## Work to complete:
Lines with "function": please show every one of them from the listing below.

## Records for the exercise:

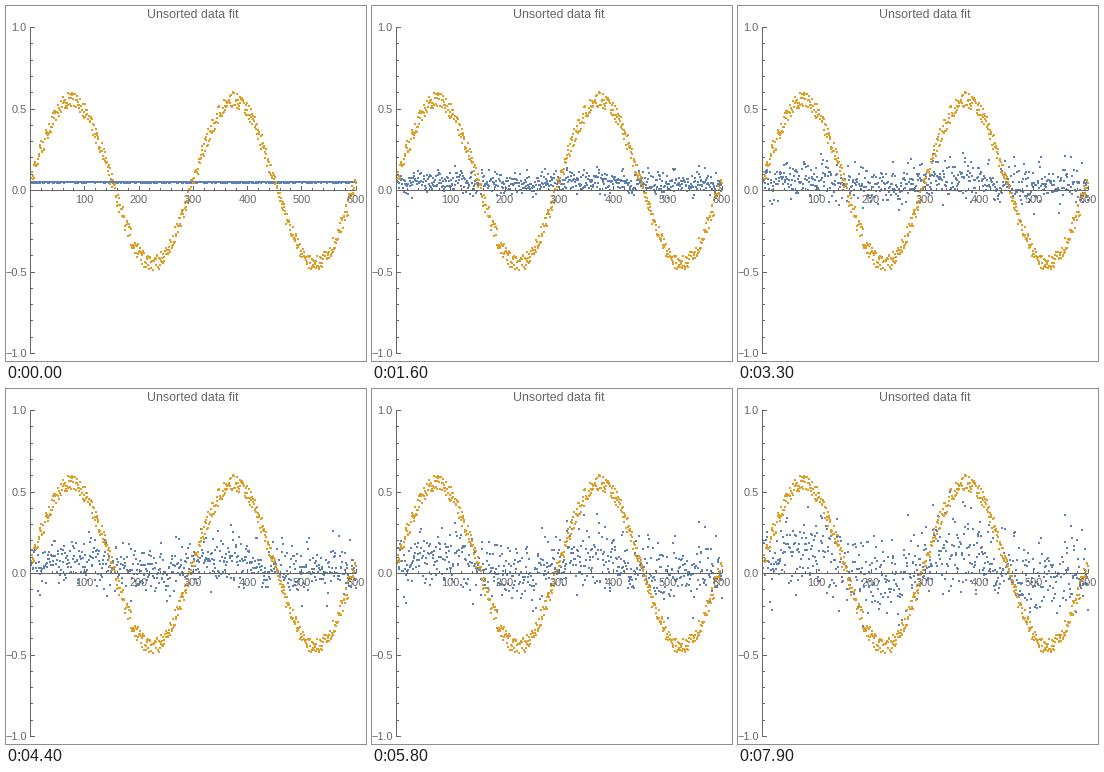
Animation of 360 by 355 pixels, one loop 8 s. Source, as a matplotlib script:

```python
import numpy as np
import matplotlib.pyplot as plt
from matplotlib.animation import FuncAnimation
from matplotlib.collections import LineCollection, PolyCollection

W, H, DPI = 360, 355, 100
FRAMES, STEP = 80, 100
X0, Y0 = 24.5, 184.5          # pixel position of the axes' crossing
SX, SY = 0.5425, 163          # pixels per unit
BLUE, ORANGE, GRAY = "#5E81B5", "#E19C24", "#666666"

rng = np.random.default_rng(7)
n = 600
x = np.arange(1, n + 1)
wave = np.sin(2 * np.pi * x / 300)
data = 0.054 + 0.5 * wave + rng.uniform(-0.05, 0.05, n)
spread_a, spread_b, start = rng.normal(size=(3, n)).clip(-3.1, 3.1)


def fit(frame):
    """Predictions spread out around a constant and slowly pick up the wave."""
    t = frame / (FRAMES - 1)
    turn = 0.9 * t
    noise = spread_a * np.cos(turn) + spread_b * np.sin(turn)
    jitter = np.random.default_rng(100 + frame).normal(size=n)
    return (0.0495 + 0.0006 * start + 0.075 * t**2 * wave
            + 0.123 * t**0.77 * noise + 0.007 * min(1, 9 * t) * jitter)


def dots(y):
    """Two-pixel squares aligned to the pixel grid."""
    left = np.round(X0 + SX * x - 1)
    top = np.round(Y0 - SY * y - 1)
    corners = np.array([(0, 0), (2, 0), (2, 2), (0, 2)])
    return np.stack([left, top], axis=1)[:, None, :] + corners


fig = plt.figure(figsize=(W / DPI, H / DPI), dpi=DPI, facecolor="white")
ax = fig.add_axes([0, 0, 1, 1])
ax.set(xlim=(0, W), ylim=(H, 0))
ax.axis("off")

blue = PolyCollection(dots(fit(0)), facecolors=BLUE, linewidths=0, zorder=1)
ax.add_collection(blue, autolim=False)
ax.add_collection(PolyCollection(dots(data), facecolors=ORANGE, linewidths=0,
                                 zorder=2), autolim=False)


def label(px, baseline, text, size=11, ha="center"):
    ax.text(px, baseline, text, fontsize=size * 72 / DPI, ha=ha, va="baseline",
            color=GRAY, family="Liberation Sans", zorder=4)


lines = [[(24, Y0), (350, Y0)], [(X0, 21), (X0, 348)]]
for v in range(20, n + 1, 20):
    px = np.floor(X0 + SX * v) + 0.5
    major = v % 100 == 0
    lines.append([(px, Y0), (px, Y0 - (4.5 if major else 2.5))])
    if major:
        label(X0 + SX * v, 197, str(v))
for k in range(-10, 11):
    py = np.floor(Y0 - SY * k / 10) + 0.5
    major = k % 5 == 0
    lines.append([(X0, py), (X0 + (4.5 if major else 2.5), py)])
    if major:
        label(20.8, py + 3.5, f"{k / 10:.1f}".replace("-", "\u2212"), ha="right")
# The lines already sit on pixel centres, so snapping would shift them.
ax.add_collection(LineCollection(lines, colors=GRAY, linewidths=72 / DPI,
                                 capstyle="butt", snap=False, zorder=3),
                  autolim=False)
label(186.5, 12, "Unsorted data fit", 12.4)


def update(frame):
    blue.set_verts(dots(fit(frame)))
    return [blue]


anim = FuncAnimation(fig, update, frames=FRAMES, interval=STEP, repeat=True,
                     repeat_delay=0, blit=False)
plt.show()
```
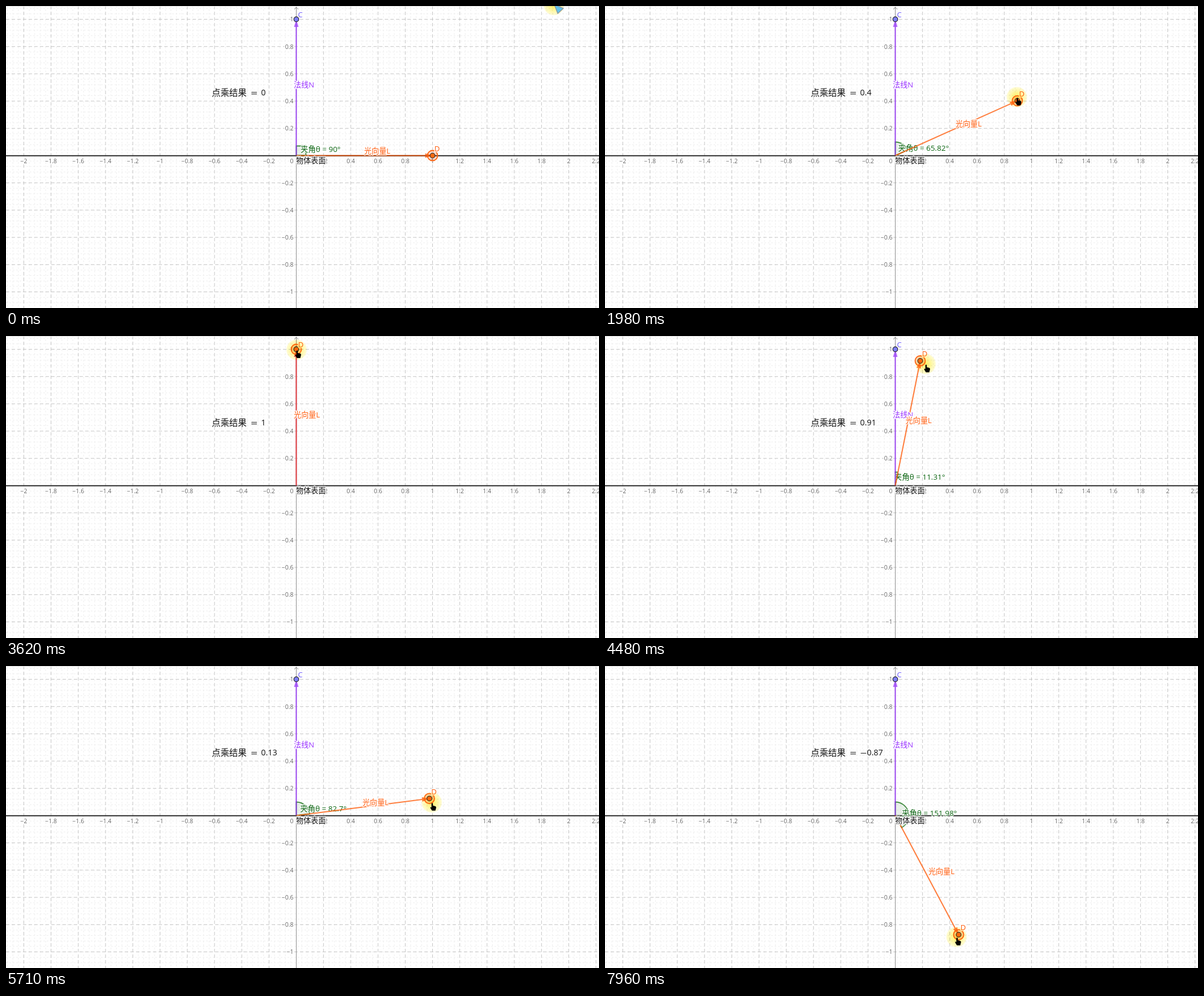
An HTML page that plays this animation: 1049x534 px, repeating every 7.99 s.

```html
<!DOCTYPE html>
<html lang="zh">
<head>
<meta charset="utf-8">
<style>
html, body { margin: 0; width: 100%; height: 100%; overflow: hidden; background: #fff; }
svg { display: block; width: 1049px; height: 534px; }
text { font-family: "Open Sans", "Noto Sans CJK SC", "Noto Sans CJK", "Noto Sans", sans-serif; font-size: 13.2px; white-space: pre; }
.halo { stroke: #fff; stroke-width: 3px; stroke-linejoin: round; paint-order: stroke; }
.tick { font-size: 10.5px; fill: #666; }
.result { font-size: 15.4px; fill: #111; }
.number { font-size: 14.3px; }
.math { font-family: "DejaVu Sans", sans-serif; font-size: 15.5px; fill: #444; }
#angle { font-size: 13.5px; stroke-width: 2px; }
#cursor circle { mix-blend-mode: multiply; }
</style>
</head>
<body>
<svg viewBox="0 0 1049 534">
  <defs>
    <radialGradient id="glow">
      <stop offset="0" stop-color="#fff03c" stop-opacity=".8"/>
      <stop offset=".5" stop-color="#fff25a" stop-opacity=".62"/>
      <stop offset="1" stop-color="#fff578" stop-opacity=".3"/>
    </radialGradient>
  </defs>
  <g id="grid" fill="none"></g>
  <path d="M513.5 534V2M510 6L513.5 2L517 6" fill="none" stroke="#8c8c8c"/>
  <g id="ticks"></g>
  <path d="M0 264.8H1049" stroke="#2b2b2b" stroke-width="2"/>
  <path id="arc" fill="#006400" fill-opacity=".09" stroke="#006400" stroke-opacity=".72" stroke-width="1.8"/>
  <text class="halo" id="angle" fill="#0a6410"></text>
  <g fill="#9933ff" stroke="#9933ff" opacity=".75">
    <path d="M513.5 264.5V36" stroke-width="2.3"/>
    <path d="M513.5 24L517.5 37H509.5Z" stroke="none"/>
  </g>
  <g fill="#ff5500" stroke="#ff5500" opacity=".75">
    <path id="shaft" stroke-width="2.1"/>
    <path id="head" stroke="none"/>
  </g>
  <circle cx="513.5" cy="23.5" r="4.3" fill="#7d7dff" stroke="#222" stroke-width="1.2"/>
  <g id="dot" stroke-width="1.8">
    <circle r="9" fill="#ff5500" fill-opacity=".24" stroke="#ff6410"/>
    <circle r="4.3" fill="#ff6a10" stroke="#333" stroke-width="1.2"/>
  </g>
  <text class="halo" x="513" y="278" fill="#111">物体表面</text>
  <text class="halo" id="normal" x="509" y="144" fill="#9933ff">法线N</text>
  <text class="halo" id="cName" x="516.5" y="20" fill="#705cff">C</text>
  <text class="halo" id="lightName" fill="#ff5a0a">光向量L</text>
  <text class="halo" id="dName" fill="#ff5a0a">D</text>
  <text class="result" x="364" y="158.5">点乘结果</text>
  <text class="math" x="432.5" y="158.5">=</text>
  <text class="math" id="minus" x="451" y="158.5">−</text>
  <text class="result number" id="value" y="158.3"></text>
  <g id="cursor">
    <circle r="18" fill="url(#glow)"/>
    <path id="arrow" d="M1 -1L17 6L7 15Z" fill="#62c3ee" stroke="#8e9aa0" stroke-width="1.5" stroke-linejoin="round"/>
    <path id="hand" transform="translate(1.4 1.4) scale(.86)" d="M-2 1Q-.5 -1.5 1 1V5L6 6.2Q8 7 7.6 9.5L6 15.5H-.8L-4.4 9.8Q-4.6 7.2 -2 8.6Z"/>
  </g>
</svg>
<script>
const LOOP = 7990, OX = 513.5, OY = 264.5, UNIT = 241;
const LAG = 45; // the dragged point trails the pointer
const $ = id => document.getElementById(id);
const set = (id, attrs) => { for (const k in attrs) $(id).setAttribute(k, attrs[k]); };
const show = (id, on) => set(id, { visibility: on ? 'visible' : 'hidden' });

// time, angle from the normal in degrees, length
const drag = [
  [870, 90, 1], [1680, 77, .985], [1980, 65.82, .9819], [2480, 42.6, .984],
  [2810, 21.31, .9757], [3280, 6.5, .985], [3610, 0, 1], [4130, 0, 1],
  [4560, 15.8, .915], [4910, 45, .849], [4980, 51.72, .8604], [5025, 55.5, .866],
  [5710, 82.7, .985], [6050, 90, 1], [7080, 90, 1], [7480, 119, .99],
  [7820, 146.3, 1], [7960, 151.98, .99], [8100, 156, .99]
];
const grip = [[2810, 2.5], [3500, .5], [5000, .5], [6000, 2.5]];
const nudge = [[6240, 0], [6390, 1], [6550, 1], [6770, 0]];

function slope(keys, i, c) {
  const a = keys[i - 1], b = keys[i], d = keys[i + 1];
  if (!a || !d || (b[c] - a[c]) * (d[c] - b[c]) <= 0) return 0;
  return (d[c] - a[c]) / (d[0] - a[0]);
}

function track(keys, t, c = 1) {
  const last = keys.length - 1;
  if (t <= keys[0][0]) return keys[0][c];
  if (t >= keys[last][0]) return keys[last][c];
  const i = keys.findIndex(k => k[0] > t) - 1;
  const a = keys[i], b = keys[i + 1], span = b[0] - a[0], u = (t - a[0]) / span;
  const v = 1 - u;
  return a[c] * v * v * (1 + 2 * u) + b[c] * u * u * (3 - 2 * u)
    + span * u * v * (slope(keys, i, c) * v - slope(keys, i + 1, c) * u);
}

function polar(deg, r) {
  const a = deg * Math.PI / 180;
  return [OX + r * Math.sin(a), OY - r * Math.cos(a)];
}
const pointAt = t => polar(track(drag, t), UNIT * track(drag, t, 2));
const trim = n => String(Math.round(n * 100) / 100 + 0);

function buildGrid() {
  let minor = '', major = '', labels = '';
  const step = UNIT / 25;
  for (let i = -55; i <= 55; i++) {
    const x = OX + i * step, y = OY + i * step;
    const lines = (x > 0 && x < 1049 ? `M${x} 0V534` : '') + (y > 0 && y < 534 ? `M0 ${y}H1049` : '');
    if (i % 5) { minor += lines; continue; }
    major += lines;
    const name = trim(i / 25).replace('-', '−');
    if (i) labels += `<text class="tick halo" text-anchor="middle" x="${x}" y="277.6">${name}</text>`;
    const row = OY - i * step;
    if (i && row > 0 && row < 534)
      labels += `<text class="tick halo" text-anchor="end" x="508.5" y="${row + 3.8}">${name}</text>`;
  }
  labels += '<text class="tick halo" text-anchor="end" x="508.5" y="277.6">0</text>';
  $('grid').innerHTML = `<path d="${minor}" stroke="#eee" stroke-dasharray="3 3"/>`
    + `<path d="${major}" stroke="#c4c4c4" stroke-dasharray="6 4"/><path d="M0 .5H1049" stroke="#ddd"/>`;
  $('ticks').innerHTML = labels;
}

function drawAngle(deg) {
  const open = deg > .2;
  show('arc', open);
  show('angle', open);
  if (!open) return;
  const [ex, ey] = polar(deg, 24);
  set('arc', {
    d: Math.abs(deg - 90) < .005
      ? `M${OX} ${OY}V${OY - 17}h17v17Z`
      : `M${OX} ${OY}V${OY - 24}A24 24 0 0 1 ${ex} ${ey}Z`
  });
  const half = deg * Math.PI / 360;
  set('angle', { x: 510.2 + 15.2 * Math.sin(half), y: 268.6 - 15 * Math.cos(half) });
  $('angle').textContent = `夹角θ = ${trim(deg)}°`;
}

function drawCursor(t) {
  let [x, y] = pointAt(t + LAG);
  const n = track(nudge, t);
  x += track(grip, t) + 2 * n;
  y += .8 + 8 * n;
  const u = Math.min(1, Math.max(0, (t - 30) / 780));
  const left = 1 - u * u * (3 - 2 * u);
  x += 212 * left;
  y -= 267 * left;
  const near = left < .06;
  show('arrow', !near);
  show('hand', near);
  set('cursor', { transform: `translate(${x} ${y})` });
}

function draw(t) {
  const deg = track(drag, t), len = track(drag, t, 2);
  const [x, y] = polar(deg, len * UNIT);
  const sin = Math.sin(deg * Math.PI / 180), cos = Math.cos(deg * Math.PI / 180);

  const bx = x - 13 * sin, by = y + 13 * cos;
  set('shaft', { d: `M${OX} ${OY}L${bx} ${by}` });
  set('head', { d: `M${x} ${y}L${bx + 4 * cos} ${by + 4 * sin}L${bx - 4 * cos} ${by - 4 * sin}Z` });
  set('dot', { transform: `translate(${x} ${y})` });
  set('dName', { x: x + 3.2, y: Math.max(20, y - 7.8) });
  set('lightName', { x: (OX + x) / 2 - 4.5 + .045 * deg, y: (OY + y) / 2 - 3.5 * sin });
  show('normal', deg > .8);
  show('cName', deg > .8);
  drawAngle(deg);

  const dot = Math.round(len * cos * 100) / 100;
  show('minus', dot < 0);
  set('value', { x: dot < 0 ? 463.3 : 451.3 });
  $('value').textContent = trim(Math.abs(dot));
  drawCursor(t);
}

buildGrid();
const start = performance.now();
function tick() {
  const t = (performance.now() - start) % LOOP;
  draw(Math.floor(t / 10) * 10);
  requestAnimationFrame(tick);
}
tick();
</script>
</body>
</html>
```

## Answer to the problem:
function slope(keys, i, c) {
function track(keys, t, c = 1) {
function polar(deg, r) {
function buildGrid() {
function drawAngle(deg) {
function drawCursor(t) {
function draw(t) {
function tick() {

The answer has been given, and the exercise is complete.